### PROBLEM TO WORK ON:
Please go through the records below and return every line holding the word "softness".

** INPUT MATERIAL follows **

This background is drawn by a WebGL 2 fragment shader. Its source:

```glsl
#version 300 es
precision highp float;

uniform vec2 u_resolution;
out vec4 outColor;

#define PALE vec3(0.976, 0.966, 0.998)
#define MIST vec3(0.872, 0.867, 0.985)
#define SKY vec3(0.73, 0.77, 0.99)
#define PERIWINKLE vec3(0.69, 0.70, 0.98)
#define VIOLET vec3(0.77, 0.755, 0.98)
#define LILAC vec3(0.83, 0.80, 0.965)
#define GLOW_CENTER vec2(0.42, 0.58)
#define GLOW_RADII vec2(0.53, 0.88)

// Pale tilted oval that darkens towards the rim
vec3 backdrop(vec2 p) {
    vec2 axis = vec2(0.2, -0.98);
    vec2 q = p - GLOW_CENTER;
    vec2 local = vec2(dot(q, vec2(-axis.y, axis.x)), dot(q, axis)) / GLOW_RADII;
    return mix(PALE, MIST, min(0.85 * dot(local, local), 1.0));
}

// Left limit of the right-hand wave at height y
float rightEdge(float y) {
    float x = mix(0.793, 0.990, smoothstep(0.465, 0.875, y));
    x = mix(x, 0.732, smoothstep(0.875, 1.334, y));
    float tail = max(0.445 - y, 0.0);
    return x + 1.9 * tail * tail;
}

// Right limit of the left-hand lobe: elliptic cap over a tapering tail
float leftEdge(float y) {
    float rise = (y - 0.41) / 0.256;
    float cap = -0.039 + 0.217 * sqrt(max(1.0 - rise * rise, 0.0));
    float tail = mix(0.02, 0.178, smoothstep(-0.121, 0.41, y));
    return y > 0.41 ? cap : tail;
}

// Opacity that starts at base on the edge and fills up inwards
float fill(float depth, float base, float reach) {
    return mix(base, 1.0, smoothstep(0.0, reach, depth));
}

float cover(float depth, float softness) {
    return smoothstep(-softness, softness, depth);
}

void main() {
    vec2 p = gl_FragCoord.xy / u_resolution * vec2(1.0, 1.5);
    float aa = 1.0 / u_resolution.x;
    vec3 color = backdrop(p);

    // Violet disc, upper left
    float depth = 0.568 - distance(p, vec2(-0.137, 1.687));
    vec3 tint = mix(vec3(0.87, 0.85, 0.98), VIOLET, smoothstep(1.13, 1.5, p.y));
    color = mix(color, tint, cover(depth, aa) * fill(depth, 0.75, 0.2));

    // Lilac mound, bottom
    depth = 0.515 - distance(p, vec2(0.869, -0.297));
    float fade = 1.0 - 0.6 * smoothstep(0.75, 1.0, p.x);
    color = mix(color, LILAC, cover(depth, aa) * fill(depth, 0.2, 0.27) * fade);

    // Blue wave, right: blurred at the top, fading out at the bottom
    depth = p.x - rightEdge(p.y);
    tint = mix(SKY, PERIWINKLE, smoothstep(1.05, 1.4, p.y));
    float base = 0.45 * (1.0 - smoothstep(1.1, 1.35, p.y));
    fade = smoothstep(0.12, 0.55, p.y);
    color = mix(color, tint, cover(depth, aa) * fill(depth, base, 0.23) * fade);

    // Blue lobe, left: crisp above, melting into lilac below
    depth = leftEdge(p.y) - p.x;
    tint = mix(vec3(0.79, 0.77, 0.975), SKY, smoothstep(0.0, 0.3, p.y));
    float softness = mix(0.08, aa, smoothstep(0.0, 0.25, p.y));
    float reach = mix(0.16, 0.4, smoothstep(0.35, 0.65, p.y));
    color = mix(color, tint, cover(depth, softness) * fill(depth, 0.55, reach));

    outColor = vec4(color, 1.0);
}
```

** End of INPUT MATERIAL **

### YOUR SOLUTION:
float cover(float depth, float softness) {
    return smoothstep(-softness, softness, depth);
    float softness = mix(0.08, aa, smoothstep(0.0, 0.25, p.y));
    color = mix(color, tint, cover(depth, softness) * fill(depth, 0.55, reach));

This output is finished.